Patchett addressed the STEN magazine’s shortcomings by designing his magazine with a curve which allowed the slightly tapered 9×19mm rounds to feed more reliably. He also replaced the traditional magazine follower with a pair of rollers which minimised friction and allowed dust, grit and dirt to be rolled out of the way improving reliability. Patchett’s magazine was designed so it could be economically stamped from sheet metal and folded and spot welded into shape. It was also simple to disassemble for cleaning and requires no tools for disassembly.
By 1951 the magazine had been largely perfected but a trials report suggested that the magazine’s feed lips needed to be reinforced. Despite this the Sterling was said to be “better than all other weapons tested.” Following further development and testing the L2A1 Sterling submachine gun was eventually adopted in the summer of 1954. We will cover the development, adoption and service of the Sterling at a later date.
In 1952, Patchett added a pair of strengthening ribs to the inside of the magazine which also further reduced friction on the rollers. He also replaced the oval follower spring with a more efficient circular one with the ribs acting to hold it in place. The final production magazines held 34 rounds and were substantially easier to load than the earlier STEN’s.
The L2A1/MkII, introduced in 1954, was the first Patchett to incorporate an angled magazine housing which improved feeding reliability from the Patchett’s patented curved, double stack, double feed magazine. The Sterling’s magazine housing was angled forward slightly at 82-degrees.
The magazines used by the British military differed from Patchett’s design. The British government, perhaps unwilling to purchase the rights to manufacture Patchett’s design, developed the ‘Magazine, L1A2’. Nearly two million of these were built at Mettoy, Rolls Razor, ROF Fazakerley and the Woolwich Royal Laboratories. The L1A2 magazine was slightly simpler to manufacture but retained Patchett’s roller follower while the magazine’s body was made from two, rather than four, pieces of stamped steel and electrically welded together. The government-designed magazine is 5cm (2 inches) longer than Sterling’s magazines.
The example magazine seen above and in the accompanying video is Sterling-made and is marked with the company name and patent numbers. We can see the folded sheet metal construction and the overlaps at the rear of the magazine body.

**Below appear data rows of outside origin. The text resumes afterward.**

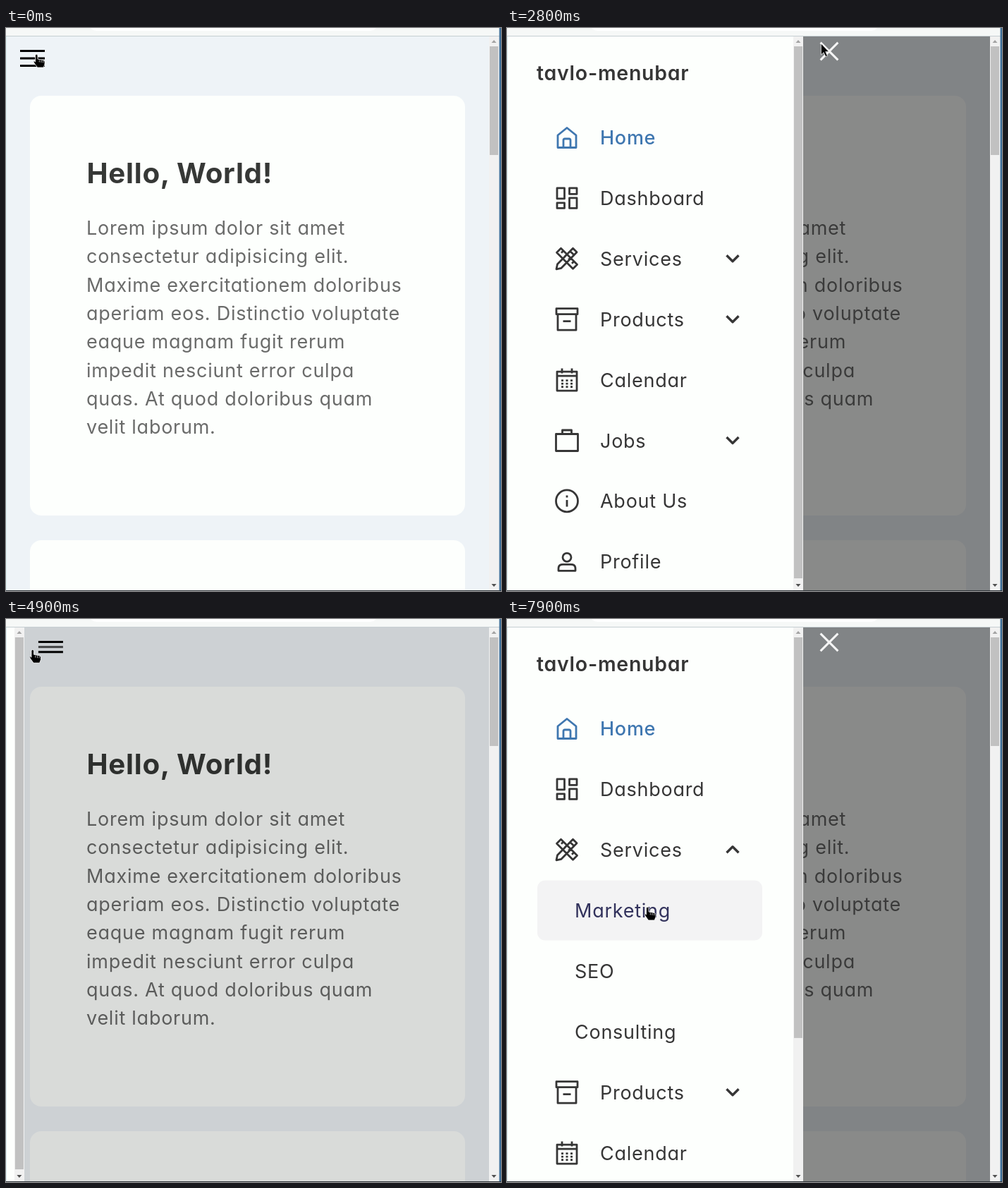
Write an HTML page that moves like this. It is 702x798 px and loops after 8000 ms.

```html
<!DOCTYPE html>
<html lang="en">
<head>
<meta charset="utf-8">
<title>Sidebar demo</title>
<style>
  html, body { margin: 0; width: 100%; height: 100%; overflow: hidden; }
  svg { display: block; }
  text {
    font-family: Inter, "Open Sans", sans-serif;
    font-feature-settings: "cv11";
    letter-spacing: .74px;
    white-space: pre;
  }
  .line { fill: none; stroke: #363636; stroke-width: 2.8; stroke-linejoin: round; }
</style>
</head>
<body>
<script>
const LOOP = 8000, TOP = 12, WIDE = 420, ROW = 85.9, SUB = 258;
const SLIDE = 800, OPEN = 1292, CLOSE = 3010, REOPEN = 4840, EXPAND = 6620;
const INK = [54, 54, 54], HOVER = [50, 50, 92], BLUE = '#3f77b0', WHITE = '#fdfffd';

const clamp = v => Math.max(0, Math.min(1, v));
const span = (t, a, b) => clamp((t - a) / (b - a));
const mix = (a, b, p) => a + (b - a) * p;
const rgb = (a, b, p) => `rgb(${a.map((v, i) => Math.round(mix(v, b[i], p)))})`;

// CSS "ease", solved with a few Newton steps
function ease(x) {
  let u = x;
  for (let i = 0; i < 6; i++) {
    u -= (.75 * u * (1 - u) + u ** 3 - x) / (.75 - 1.5 * u + 3 * u * u);
  }
  return .3 * u * (1 - u) ** 2 + 3 * u * u * (1 - u) + u ** 3;
}

// 0 = closed, 1 = open; each change takes d ms
function opened(t, d, curve = p => p) {
  const part = from => curve(span(t, from, from + d));
  return part(OPEN) - part(CLOSE) + part(REOPEN);
}

function set(node, attrs) {
  for (const k in attrs) node.setAttribute(k, attrs[k]);
  return node;
}
function el(parent, tag, attrs = {}, text) {
  const node = set(document.createElementNS('http://www.w3.org/2000/svg', tag), attrs);
  if (text) node.textContent = text;
  return parent.appendChild(node);
}
const rect = (parent, x, y, width, height, fill, rx = 0) =>
  el(parent, 'rect', { x, y, width, height, fill, rx });
const label = (parent, x, y, text, size, weight, fill) =>
  el(parent, 'text', { x, y, fill, 'font-size': size, 'font-weight': weight }, text);
const move = (node, x, y, extra = '') =>
  node.setAttribute('transform', `translate(${x} ${y}) ${extra}`);

const svg = el(document.body, 'svg', { width: 702, height: 798, viewBox: '0 0 702 798' });

// Page
rect(svg, 0, 0, 702, 798, '#eef3f7');
rect(svg, 34, 96, 617, 595, WHITE, 16);
rect(svg, 34, 726, 617, 200, WHITE, 16);
label(svg, 114.5, 220, 'Hello, World!', 40.3, 700, '#363836');
[
  'Lorem ipsum dolor sit amet',
  'consectetur adipisicing elit.',
  'Maxime exercitationem doloribus',
  'aperiam eos. Distinctio voluptate',
  'eaque magnam fugit rerum',
  'impedit nesciunt error culpa',
  'quas. At quod doloribus quam',
  'velit laborum.'
].forEach((s, i) => label(svg, 114, 293 + i * 40.3, s, 27, 400, '#6a6b6a'));

const shade = rect(svg, 0, TOP, 685, 786, '#000');

// Menu button
const button = el(svg, 'g');
const bars = [0, 1, 2].map(() => rect(button, -17.5, -1.5, 35, 3, '#000'));

// Scrollbars
function scrollbar(parent, x, w) {
  rect(parent, x, TOP, w, 786, '#f1f1f1');
  const thumb = rect(parent, x + 1, 26, w - 2, 154, '#c1c1c1');
  const c = x + w / 2;
  el(parent, 'path', { d: `M${c - 3.5} 21h7l-3.5-4z`, fill: '#a3a3a3' });
  el(parent, 'path', { d: `M${c - 3.5} 788h7l-3.5 4z`, fill: '#505050' });
  return thumb;
}

// Sidebar
const side = el(svg, 'g');
rect(side, 0, TOP, WIDE, 786, WHITE);
label(side, 42, 74, 'tavlo-menubar', 28.5, 600, '#363636');

const icons = {
  Home: 'M-13 14.5V-3L0-13.5L13-3V14.5ZM-5 14V4q0-2 2-2H3q2 0 2 2V14',
  Dashboard: 'M-14-14h10.5v15h-10.5zM3.5-14H14v8.5H3.5zM-14 7h10.5v7.5h-10.5zM3.5 0H14v14.5H3.5z',
  Services: 'M-15 15l1.5-7L8.5-14.5l5.5 5.5L-8 13.5zM4.5-10.5l5.5 5.5' +
    'M-8.5-14.5l-6 6L8.5 14.5l6-6zM-5-11l-3 3M0-6l-3 3M5-1l-3 3M10 4l-3 3',
  Products: 'M-15-15H15v8H-15zM-13-7V15.5H13V-7M-5.5 3H5.5',
  Calendar: 'M-14-11.5H14V15.5H-14zM-14-5.5H14M-7-16v7M7-16v7' +
    'M-8 1h3M-1.5 1h3M5 1h3M-8 5.5h3M-1.5 5.5h3M5 5.5h3M-8 10h3M-1.5 10h3M5 10h3',
  Jobs: 'M-15.5-9H15.5V15H-15.5zM-6.5-9V-14.5H6.5V-9',
  'About Us': 'M-15.5 0a15.5 15.5 0 1 0 31 0a15.5 15.5 0 1 0-31 0M0-1.5V8M0-8v3',
  Profile: 'M-6-6a6 6 0 1 0 12 0a6 6 0 1 0-12 0M-12 13V10q0-6 6-6H6q6 0 6 6V13z'
};
const folding = ['Services', 'Products', 'Jobs'];
const items = {}, chevrons = {};

function item(parent, name, x, y) {
  const box = rect(parent, 43, y - 42.5, 319, 85, '#f3f3f4', 11);
  items[name] = { box, text: label(parent, x, y + 10, name, 27, 400, '#363636') };
  return items[name];
}

const above = el(side, 'g'), below = el(side, 'g');
Object.keys(icons).forEach((name, i) => {
  const group = i < 3 ? above : below;
  const y = 155 + i * ROW;
  const entry = item(group, name, 132, y);
  const icon = el(group, 'path', { class: 'line', d: icons[name] });
  move(icon, 85, y);
  if (name === 'Home') {
    icon.style.stroke = BLUE;
    set(entry.text, { fill: BLUE, 'font-weight': 500 });
  }
  if (folding.includes(name)) {
    chevrons[name] = el(group, 'path', { class: 'line', d: 'M-8.5-4L0 4.5L8.5-4', style: 'stroke-width:3.4' });
    move(chevrons[name], 320, y - .5);
  }
});

const fold = el(side, 'svg', { x: 0, y: 370, width: 406, height: 0, overflow: 'hidden' });
['Marketing', 'SEO', 'Consulting'].forEach((s, i) => item(fold, s, 96, 43 + i * ROW));
const thumb = scrollbar(side, 406, 14);

// Window frame
scrollbar(svg, 685, 14);
rect(svg, 0, 0, 702, 11, '#f6f8f7');
rect(svg, 118, -20, 409, 24, '#fff', 10);
rect(svg, 0, 11, 702, 1, '#c6cfd2');
rect(svg, 0, TOP, 1, 786, '#dcf1f4');
rect(svg, 699.5, 0, 2.5, 798, '#40709a');
rect(svg, 0, 797, 702, 1, '#30353a');

// Pointers
const arrow = el(svg, 'path', {
  d: 'M0 0V16L3.7 12.6L6.5 18.6L9 17.5L6.3 11.6H11z',
  fill: '#000', stroke: '#fff', 'stroke-width': .7
});
const hand = el(svg, 'g');
el(hand, 'path', {
  d: 'M-1.5 1q0-1.8 1.7-1.8T2 1V6l8 1.6q2 .6 2 2.6v3L10.2 18H1.5L-3.5 11q-1-2 .5-2.4L-1.5 10z',
  fill: '#000', stroke: '#fff', 'stroke-width': .8
});
el(hand, 'path', { d: 'M4.3 7.5v3M7 8v3M9.6 8.6v2.6', stroke: '#ddd', 'stroke-width': .8 });

// time, x, y
const path = [
  [0, 43, 38], [300, 39, 42], [1750, 39, 42], [2050, 72, 48], [2800, 445, 22],
  [2950, 454, 30], [3450, 454, 30], [4000, 173, 78], [4600, 38, 44], [4800, 38, 44],
  [5100, 36, 46], [5350, 38, 50], [5650, 220, 330], [5820, 305, 410], [6000, 311, 363],
  [6450, 306, 332], [7420, 306, 332], [7850, 199, 409], [LOOP, 199, 409]
];
const handTimes = [[0, 1400], [2880, 3100], [4560, 4920], [5600, LOOP]];
const hovers = { Products: [5700, 5950], Services: [5970, 7540], Marketing: [7550, 9000] };

// Velocity at a key; zero at both ends and wherever the direction turns
function velocity(i, axis) {
  const a = path[i - 1], b = path[i], c = path[i + 1];
  if (!a || !c || (b[axis] - a[axis]) * (c[axis] - b[axis]) <= 0) return 0;
  return (c[axis] - a[axis]) / (c[0] - a[0]);
}

function along(i, t, axis) {
  const a = path[i - 1], b = path[i], d = b[0] - a[0], p = (t - a[0]) / d, q = 1 - p;
  return a[axis] * q * q * (1 + 2 * p) + b[axis] * p * p * (1 + 2 * q) +
    d * p * q * (velocity(i - 1, axis) * q - velocity(i, axis) * p);
}

function pointer(t) {
  const i = path.findIndex(k => k[0] > t);
  const onLink = handTimes.some(([from, to]) => t >= from && t < to);
  hand.style.display = onLink ? '' : 'none';
  arrow.style.display = onLink ? 'none' : '';
  move(onLink ? hand : arrow, along(i, t, 1), along(i, t, 2));
}

function menu(t) {
  const edge = WIDE * opened(t, SLIDE, ease);
  move(side, edge - WIDE, 0);
  shade.setAttribute('opacity', .46 * opened(t, SLIDE / 4));

  const p = opened(t, SLIDE * .7);
  const gather = span(p, 0, .34), turn = ease(span(p, .36, 1));
  const color = rgb([0, 0, 0], [245, 245, 245], span(p, .15, .9));
  move(button, edge + 37.5 - .5 * turn, 32.5 + .5 * turn);
  bars.forEach((bar, i) => {
    move(bar, 0, i * 10.5 * (1 - gather), `rotate(${(1 - i) * 45 * turn})`);
    bar.setAttribute('fill', color);
  });
  bars[1].setAttribute('opacity', 1 - gather);
}

function submenu(p) {
  const h = SUB * p;
  fold.setAttribute('height', h);
  fold.style.display = h ? '' : 'none';
  move(below, 0, h);
  move(chevrons.Services, 320, 326.3 + p, `rotate(${-180 * p})`);
  thumb.setAttribute('height', 755 * 786 / (787 + h));
}

function draw(t) {
  menu(t);
  submenu(ease(span(t, EXPAND, EXPAND + 500)));
  for (const name in items) {
    const [from, to] = hovers[name] || [LOOP, LOOP];
    const p = span(t, from, from + 200) - span(t, to, to + 200);
    items[name].box.setAttribute('opacity', p);
    if (name !== 'Home') items[name].text.setAttribute('fill', rgb(INK, HOVER, p));
  }
  pointer(t);
}

const start = performance.now();
function tick() {
  draw((performance.now() - start) % LOOP);
  requestAnimationFrame(tick);
}
tick();
</script>
</body>
</html>
```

When Canada adopted the C1, a modified version of the Sterling, they dispensed with Patchett’s roller system and designed their own magazine which held 30, rather than 34 rounds, but could be used in all Sterling-pattern guns.
On the front of the magazine is an over-insertion stop built into the edge of the magazine body, at the rear is another magazine stop with a flat spring which limits rattle and helps properly align the magazine in the breech for optimal feeding.